Spousal support, maintenance, and alimony all refer to the same concept: one spouse paying another after a divorce takes place. For people who are required to pay alimony to their ex-spouse, the idea is usually a frustrating one. Alimony exists to provide help to low-earning spouses, or individuals removed from the workforce while caring for a household and/or children to make the transition to a self-supporting lifestyle. In recent years, alimony has grown less common as judges offer it in fewer cases, and when it is offered durations are often short. In California however, an exception to this trend exists in divorces where the marriage has lasted for more than ten years. In these circumstances, alimony can be automatic unless the earning capacities of the spouses are highly similar.
How Does Alimony Work?
When the court orders an individual to pay alimony, they will be required to give a specific amount of money to their ex-spouse on a monthly basis, up to a certain time. This time could be:
When one of the spouses dies
When a significant event—such as retirement—takes place, thereby convincing a judge to modify the payment amount
When a judge determines that the receiving spouse has not made sufficient effort to transition – at least partially, to a self-supporting lifestyle
When children no longer require a parent to be at home full-time
When the receiving spouse remarries
When a date arrives that was set by the judge in court
Typically, in most divorce procedures you will have the opportunity to come to an agreement with your spouse about the amount of alimony to be paid, and the duration of the payments. If a couple cannot come to an agreement regarding alimony, then a court will set the terms on their behalf. Unfortunately, this often means dealing with a costly and time-consuming trial.
Calculating Alimony in California
The laws and rules of alimony in California are applied in almost every case concerning divorce. Whether it’s a long-term marriage of more than ten years, a short marriage, a case regarding individuals of high income or low – divorce alimony laws will influence the length, complexity, and settlements within a case. Regardless of the State, setting the right amount of alimony to be paid is a complicated matter, which requires judges to consider a wide range of factors, including:

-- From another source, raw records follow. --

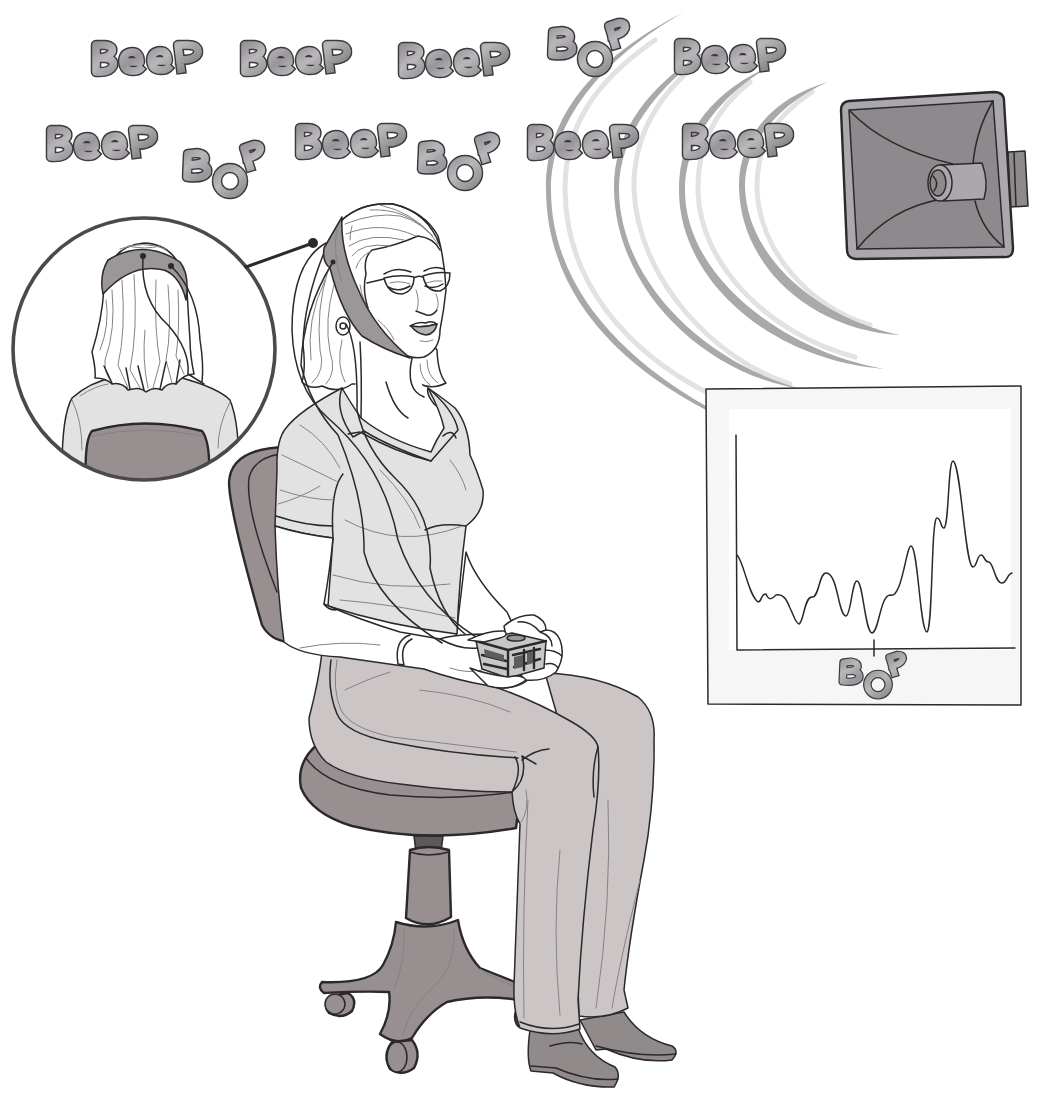
<!DOCTYPE html>
<html lang="en">
<head>
<meta charset="utf-8">
<title>Beep and bop listening test</title>
<style>
:root{--paper:#fff;--ink:#2b292a;--soft-ink:#858284;--chair:#978f90;--trousers:#cbc5c5;--shirt:#e3e2e3;--band:#9b9697;--shoe:#918a8b;--panel:#f6f6f7;--horn:#8d898d;--rim:#aaa8ac;--wave:#a9a8aa;--wave-light:#e2e1e3}
html,body{margin:0;background:var(--paper);overflow:hidden}
svg.board{display:block;width:1042px;height:1102px}
.line{fill:none;stroke:var(--ink);stroke-width:1.5;stroke-linecap:round;stroke-linejoin:round}
.bold{stroke-width:2.4}
.fine{stroke:var(--soft-ink);stroke-width:1}
.skin{fill:var(--paper)}
.chair{fill:var(--chair)}
.trousers{fill:var(--trousers)}
.shirt{fill:var(--shirt)}
.band{fill:var(--band)}
.shoe{fill:var(--shoe)}
.rim{fill:var(--rim)}
.horn{fill:var(--horn)}
.dot{fill:var(--ink)}
.wave{fill:var(--wave)}
.echo{fill:none;stroke:var(--wave-light);stroke-width:5;stroke-linecap:round}
.letter-edge,.letter-face{fill:none;stroke-linejoin:round;stroke-linecap:square}
.letter-edge{stroke:#3c3a3c;stroke-width:10.5}
.letter-face{stroke:url(#metal);stroke-width:7.6}
</style>
</head>
<body>
<svg class="board" viewBox="0 0 1042 1102" role="img" aria-label="A seated woman wearing a head strap with electrodes listens to beeps and bops from a loudspeaker">
<defs>
<linearGradient id="metal" gradientUnits="userSpaceOnUse" x1="0" y1="0" x2="26" y2="34" spreadMethod="reflect"><stop offset="0" stop-color="#858386"/><stop offset=".6" stop-color="#b9b7ba"/><stop offset="1" stop-color="#98969a"/></linearGradient>
<clipPath id="inset-clip"><circle cx="144" cy="349" r="130"/></clipPath>
<g id="beep-strokes">
<path d="M6 7H15Q24 8 22 14Q19 20 7 20H15Q25 21 23 28Q20 35 6 34Z"/>
<path d="M36 24H50Q50 14 42 14Q33 15 33 24Q34 33 43 33Q48 33 50 31"/>
<path d="M64 23H78Q78 13 70 13Q61 14 61 23Q62 32 71 32Q76 32 78 30"/>
<path d="M91 31L88 7H98Q109 7 108 15Q106 22 90 22"/>
</g>
<g id="bop-strokes">
<path d="M8 14L17 13Q26 14 25 20Q22 25 9 25L19 24Q29 26 27 33Q23 39 7 37Z"/>
<path d="M70 27L64 8L73 5Q81 4 80 10Q78 16 67 18"/>
<circle cx="50" cy="41" r="13"/>
</g>
<g id="beep"><use href="#beep-strokes" class="letter-edge"/><use href="#beep-strokes" class="letter-face"/></g>
<g id="bop"><use href="#bop-strokes" class="letter-edge"/><use href="#bop-strokes" class="letter-face"/></g>
</defs>
<rect width="1042" height="1102" fill="#fff"/>

<g id="sound-waves">
<g class="echo">
<path d="M655 40C590 85 565 130 565 190C566 285 630 352 704 391"/>
<path d="M690 70C650 105 633 145 634 190C638 280 715 360 790 384"/>
<path d="M750 82C712 112 697 150 698 192C700 265 770 335 855 357"/>
<path d="M812 92C770 120 757 150 757 187C758 250 810 308 870 325"/>
</g>
<g class="wave">
<path d="M684 12C590 60 545 120 546 190C547 295 620 365 706 410V406C625 360 551 288 551 190C551 122 600 60 684 12Z"/>
<path d="M715 45C645 85 613 135 614 190C616 290 705 375 802 389C710 365 620 285 619 190C619 136 655 88 715 45Z"/>
<path d="M772 65C705 95 678 140 679 192C680 280 770 360 884 369C780 350 686 275 685 192C684 145 715 98 772 65Z"/>
<path d="M828 82C765 100 738 145 739 187C740 265 810 330 900 335C818 318 747 258 745 187C744 148 775 105 828 82Z"/>
</g>
</g>

<g id="sounds">
<use href="#beep" x="90" y="38"/><use href="#beep" x="239" y="38"/><use href="#beep" x="397" y="40"/><use href="#bop" x="545" y="18"/><use href="#beep" x="673" y="36"/>
<use href="#beep" x="45" y="123"/><use href="#bop" x="180" y="140"/><use href="#beep" x="294" y="121"/><use href="#bop" x="415" y="132"/><use href="#beep" x="526" y="122"/><use href="#beep" x="681" y="121"/>
</g>

<g id="loudspeaker">
<path class="line horn" d="M1008 152L1025 151L1028 206L1010 207Z"/>
<path class="line" d="M1014 153L1016 206" stroke-width="5"/>
<path class="line bold rim" d="M849 101L994 92Q1004 92 1004 101L1013 248Q1013 258 1004 257L856 259Q847 258 847 250L841 110Q841 102 849 101Z"/>
<path class="line horn" d="M849 110L993 101L1004 247L857 249Z"/>
<path class="line" d="M850 111Q885 148 953 164M993 101Q976 130 973 164M857 249Q890 208 942 199M1004 247Q982 230 975 201"/>
<path class="line rim" d="M941 165L982 163Q989 182 984 199L943 201Z"/>
<ellipse class="line rim" cx="940" cy="183" rx="12" ry="18"/>
<ellipse class="line horn" cx="938" cy="183" rx="8" ry="13"/>
<path class="line" d="M933 176Q940 183 934 191"/>
</g>

<g id="response-chart">
<path class="line" style="fill:var(--panel)" d="M706 389L1021 386V705L708 704Z"/>
<path fill="#fff" d="M729 409H1011V650H729Z"/>
<path class="line" d="M736 435L737 650L1015 648M874 640V656"/>
<path class="line" stroke-width="1.8" d="M737 555C744 562 748 594 758 602C762 602 761 593 766 594C769 601 772 599 776 595C783 594 786 598 790 608C794 616 796 624 799 624C804 622 804 597 812 597C819 598 819 573 826 573C838 573 838 615 846 616C851 615 852 581 857 581C863 581 865 632 872 633C879 632 880 596 890 595C902 600 906 546 911 546C918 546 920 632 927 632C933 628 931 517 937 518C941 518 941 529 944 528C949 526 948 461 953 461C961 463 965 567 973 567C977 567 977 555 981 555C985 555 984 563 989 562C994 564 995 583 1002 583C1007 583 1007 574 1012 573"/>
<use href="#bop" transform="translate(837 651) scale(.82)"/>
</g>

<g id="chair">
<path class="line bold chair" d="M290 447Q231 447 229 482Q229 510 262 625Q270 640 288 642L320 600V470Z"/>
<path class="line" d="M280 454Q254 458 249 478Q245 510 277 592"/>
<ellipse class="line bold chair" cx="521" cy="1017" rx="6" ry="10"/>
<path class="line bold chair" d="M331 996Q322 1005 329 1013Q342 1020 352 1011Q358 999 348 993Z"/>
<circle class="line chair" cx="335" cy="1004" r="10"/>
<path class="line bold chair" d="M392 1042Q382 1055 390 1069Q402 1077 414 1068Q422 1053 412 1040Z"/>
<ellipse class="line chair" cx="397" cy="1057" rx="10" ry="15"/>
<path class="line bold chair" d="M396 922Q428 932 458 920Q463 950 480 968L520 984V1000Q480 994 447 1002Q426 1014 412 1038Q396 1046 380 1034Q392 1012 389 992Q360 991 324 993Q317 988 322 982Q372 984 383 965Q394 945 396 922Z"/>
<path class="line fine" d="M404 930Q405 965 394 988M454 930Q455 970 432 988Q410 1008 402 1036M480 969Q500 982 518 987"/>
<path class="line" fill="#444" style="fill:#5d5859" d="M414 836H443L441 852H416Z"/>
<path class="line bold chair" d="M410 850Q428 844 449 850L451 917Q428 931 406 918Z"/>
<path class="line" d="M410 852Q428 858 449 852"/>
<path class="line bold chair" d="M318 744Q296 762 301 788Q312 814 352 826Q425 844 516 828L522 780L400 750Z"/>
<path class="line" d="M306 758Q326 787 390 795Q455 801 514 792"/>
</g>

<g id="legs">
<path class="line shoe" d="M580 1020L596 1050L606 1049Q640 1064 672 1060Q680 1051 672 1046Q640 1038 624 1012Z"/>
<path class="line" d="M596 1046Q640 1058 676 1054"/>
<path class="line trousers" d="M545 673Q600 675 638 697Q656 712 654 740Q655 800 644 860Q629 940 624 990L628 1008Q605 1020 579 1016L570 760Z"/>
<path class="line shoe" d="M530 1030Q526 1058 531 1071L553 1073Q580 1088 614 1087Q622 1075 615 1067Q588 1056 578 1028Z"/>
<path class="line" d="M531 1066L556 1068Q588 1082 618 1079M550 1046Q570 1040 582 1044"/>
<path class="line trousers" d="M322 652Q319 680 309 718Q309 745 326 762Q348 778 400 784Q460 792 512 792Q513 812 520 824L514 985Q513 1010 520 1028Q552 1039 580 1029L578 1000Q582 920 593 830Q601 780 598 747Q596 736 572 722Q530 698 486 684L440 650Z"/>
<path class="line" d="M331 660Q327 690 337 714Q345 733 390 742Q450 754 518 758M598 747Q591 770 594 797M515 757Q523 770 512 792Q528 778 522 756L536 764M522 760Q535 750 549 749M520 1022Q550 1034 579 1024"/>
<path class="line fine" d="M337 660Q332 690 341 710Q350 728 392 737L516 752M528 800Q522 910 524 1018M520 824Q530 810 526 790M345 690Q365 680 390 672M560 850Q552 930 560 1015M608 800Q612 900 596 1008M640 880Q620 960 612 1008M420 690Q470 695 510 712"/>
</g>

<g id="hair-back">
<path class="line skin" d="M326 248Q304 300 303 345Q306 368 302 382Q310 390 322 386Q338 394 352 384L420 384Q432 390 446 383Q438 374 437 350L400 300Z"/>
<path class="line fine" d="M328 270Q316 310 320 350Q326 370 312 383M334 285Q324 320 330 352Q337 372 326 384M325 280Q306 320 311 360M342 340Q336 365 345 382M427 360Q427 376 438 383M420 364Q420 378 430 385"/>
</g>

<g id="torso">
<path class="line skin" d="M466 552Q475 580 507 612L520 640L455 645Z"/>
<path class="skin" d="M357 335L354 432L431 461L458 425L424 390L412 357Z"/>
<path class="line" d="M360 342Q362 375 361 418M412 358Q405 390 424 397M386 382Q394 410 408 418"/>
<path class="line shirt" d="M342 388Q300 410 286 428Q276 440 277 470L275 526Q305 535 333 538L328 606Q390 626 457 634Q459 580 466 526Q485 512 483 490Q477 470 470 455Q469 425 455 408Q440 396 428 388Q426 394 434 404Q450 415 446 434Q440 448 431 461Q395 452 362 433Q350 412 342 388Z"/>
<path class="line shirt" d="M342 388Q334 410 353 437L364 431Q388 446 431 461L458 430Q454 410 428 388Q440 410 444 428Q436 440 431 452Q388 440 361 418Q350 402 342 388Z"/>
<path class="line" d="M333 538Q330 490 343 474M276 516Q306 526 333 526M466 526Q440 522 425 530M348 434L360 432M443 436Q452 428 456 438" />
<path class="line fine" d="M282 455Q310 468 338 482M280 490Q310 500 334 500M300 425Q325 440 340 468M333 575Q390 592 450 584M345 520Q400 550 462 526M340 600Q400 605 455 618M450 460Q462 475 466 490M380 470Q410 500 420 528M278 504Q300 498 320 486"/>
<path class="line skin" d="M275 526Q277 590 284 642Q300 655 340 657Q390 664 424 669Q455 680 490 686Q512 692 528 680L480 650L490 634Q455 634 440 639L400 632Q360 620 324 604Q330 570 333 538Q300 534 275 526Z"/>
<path class="line" d="M410 635Q394 640 398 664L404 665Q399 645 412 639M324 604Q328 610 336 610M440 639Q460 650 478 648"/>
<path class="line fine" d="M300 648Q340 640 380 645M450 668Q468 674 482 670"/>
</g>

<g id="head">
<path class="line skin" d="M342 220Q362 202 393 204Q425 212 438 236Q445 262 446 290Q444 310 440 330Q440 350 424 357Q412 360 396 351Q362 340 352 318L330 262Z"/>
<path class="line" d="M342 220Q362 202 393 204Q428 212 440 246M366 274Q363 258 372 250Q395 246 418 236Q434 238 440 250M366 274Q362 290 368 308"/>
<path class="line fine" d="M345 224Q375 212 400 216Q424 222 438 244M346 234Q380 220 416 236M349 246Q370 232 404 240M352 256Q362 242 390 246M356 268Q360 256 370 252M370 210Q405 208 428 232M380 205Q412 212 433 236M360 285Q362 300 372 316M352 226Q350 232 350 240"/>
<path class="line" d="M384 274Q397 266 411 272M424 271Q434 265 444 269M388 287Q398 293 410 286M425 286Q434 290 443 284"/>
<path class="line fine" d="M390 283Q400 280 410 284M426 283Q434 280 442 281M416 290Q420 300 417 310M436 294Q440 304 437 309M378 320Q390 330 394 340"/>
<path class="line" d="M416 311Q421 313 424 314Q431 318 437 310M410 326Q418 321 426 323Q431 320 437 324Q424 328 410 326"/>
<path class="line" style="fill:#b5b0b1" stroke-width="1" d="M411 326Q424 328 437 324Q435 334 426 335Q417 334 411 326Z"/>
<path class="line fine" d="M420 341Q427 343 433 340"/>
<path class="line" stroke-width="2" d="M384 278Q400 274 414 277Q414 291 402 294Q388 294 384 278ZM423 276Q436 271 450 273Q450 287 440 291Q426 292 423 276ZM414 278Q418 275 423 277M384 279L367 283"/>
<path class="line band" d="M342 217L324 248Q322 262 330 268Q342 315 362 336Q384 350 410 358Q374 328 358 289Q340 250 342 217Z"/>
<path class="line fine" d="M337 228Q332 255 342 282"/>
<ellipse class="line skin" cx="343" cy="326" rx="7" ry="9"/>
<circle class="line" cx="343" cy="326" r="3"/>
<circle class="dot" cx="333" cy="262" r="2.5"/>
</g>

<g id="electrode-wires" class="line">
<path d="M326 243Q292 262 292 330Q294 388 328 418Q384 466 398 540Q418 600 476 637"/>
<path d="M333 262Q303 310 301 365Q310 405 338 435Q365 500 364 552Q376 602 442 643"/>
<path d="M346 324Q358 345 357 410Q366 450 395 478Q434 515 430 568Q440 615 465 634"/>
</g>

<g id="hands-and-button-box">
<path class="line skin" d="M504 626Q518 614 534 615Q546 620 546 630Q556 630 560 640Q566 656 556 672Q544 682 524 680L510 656Z"/>
<path class="line" d="M518 622Q530 620 540 632L546 630M540 632Q552 636 552 646M544 650Q556 650 562 656M546 664Q554 662 558 668"/>
<path class="line" style="fill:#c7c7c9" d="M476 641L512 633L546 641L544 668L508 678L482 669Z"/>
<path class="line bold" d="M476 641L508 650L546 641M508 650V676M482 655L506 661M484 664L507 669M513 655L540 649M514 667L540 659M524 650V670M534 648V668"/>
<path fill="#5e5c5f" d="M484 649L504 655V661L485 656ZM514 657L523 655V667L514 669ZM527 653L533 651V663L527 665Z"/>
<path class="line skin" d="M468 640Q488 630 504 631Q510 635 500 638L484 642Z"/>
<ellipse class="line band" cx="516" cy="638" rx="9" ry="3"/>
<path class="line skin" d="M470 668Q485 674 508 677Q522 674 526 680Q510 692 488 686Z"/>
</g>

<g id="rear-view-inset">
<circle cx="144" cy="349" r="131" fill="#fff"/>
<g clip-path="url(#inset-clip)">
<path class="line shirt" d="M62 470Q62 415 72 398Q90 382 112 378H182Q218 388 230 400Q240 425 238 470Z"/>
<path class="line fine" d="M72 400Q82 420 82 450M230 402Q218 425 218 448M80 396Q95 386 108 384"/>
<path class="line bold chair" d="M86 485Q84 440 92 431Q145 416 202 431Q211 442 209 485Z"/>
<path class="line fine" d="M92 436Q145 424 203 436"/>
<path class="line skin" d="M104 288Q102 320 92 352Q96 370 95 378Q106 378 112 384Q122 382 128 390Q140 386 146 392Q154 386 162 390Q168 382 176 384Q184 374 194 374Q190 355 190 340Q188 310 187 290Q180 244 144 243Q108 246 104 288Z"/>
<path class="line fine" d="M112 290Q116 330 105 360Q104 374 112 383M122 280Q126 330 118 365L128 388M134 275Q138 330 130 370L140 388M156 280Q154 330 160 362L153 388M168 285Q172 330 166 360L172 383M178 290Q180 330 176 356L184 374M145 330Q142 360 148 388M106 300Q110 325 100 350M120 249Q142 240 166 249M128 246Q145 250 160 246"/>
<path class="line" d="M104 366L112 383M126 368L130 389M138 366L144 390M166 362L160 389M180 360L176 384"/>
<path class="line band" d="M103 294Q99 275 108 260Q144 238 180 262Q190 275 186 300Q180 276 164 270Q132 262 103 294Z"/>
<circle class="dot" cx="143" cy="256" r="3"/><circle class="dot" cx="171" cy="266" r="3"/>
<path class="line" d="M143 256Q140 300 168 325Q190 350 188 374L204 384M171 266Q198 292 200 340Q204 365 202 382"/>
</g>
<circle class="line" cx="144" cy="349" r="131" style="stroke:#4c494b;stroke-width:3.6"/>
<path class="line" style="stroke-width:3" d="M246 267L313 243"/>
<circle class="dot" cx="313" cy="243" r="5"/>
</g>
</svg>
</body>
</html>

Whether an alimony amount would allow an ex-spouse to continue with a similar lifestyle to the one experienced during marriage. In divorce law, this is “the standard of living” consideration.
What the reasonable expenses for living may be for both parties involved.
How much money each person on a monthly basis could reasonably earn.
The length of the marriage.
The physical condition, age, and financial condition of the spouses.
The Duration of Spousal Support
When calculating alimony in California, it is not only the amount of support that must be considered, but also how long payments will continue. Generally, the duration of alimony in California ties directly to the length of the marriage. When a marriage in California lasts for less than ten years, courts typically don’t order support for longer than half of the duration of the marriage. On the other hand, the court may not set a definite termination date for alimony in marriages that lasted for longer than ten years. The ten year rule allows for both spouses to retain the right to indefinitely request modification unless both parties specifically agree to a termination date.
Although a number of attorneys and courts will refer to spousal support as “permanent”, it’s unlikely that a judge will order true permanent support – even in marriages lasting longer than ten years. California courts require spouses seeking support to make the effort to become self-supporting, and those that claim inability to work must support such claims with evidence. Truly permanent alimony is for spouses who cannot become self-supporting as a result of disability or age.
The Impact of Alimony
Although there are numerous different types of alimony available depending on the purpose for which support is ordered, all alimony seeks to serve the same purpose: alimony acts as a flexible financial tool for couples in the midst of a divorce procedure. It can offer some tax advantages for individuals that help to improve the wellbeing of both spouses, and ensures that a low-earning spouse is cared for when a marriage ends.
Do you think that alimony is an important part of the divorce procedure? Do you believe that the calculation of amounts and durations is fair, and do you believe that longer marriages demand higher levels of support?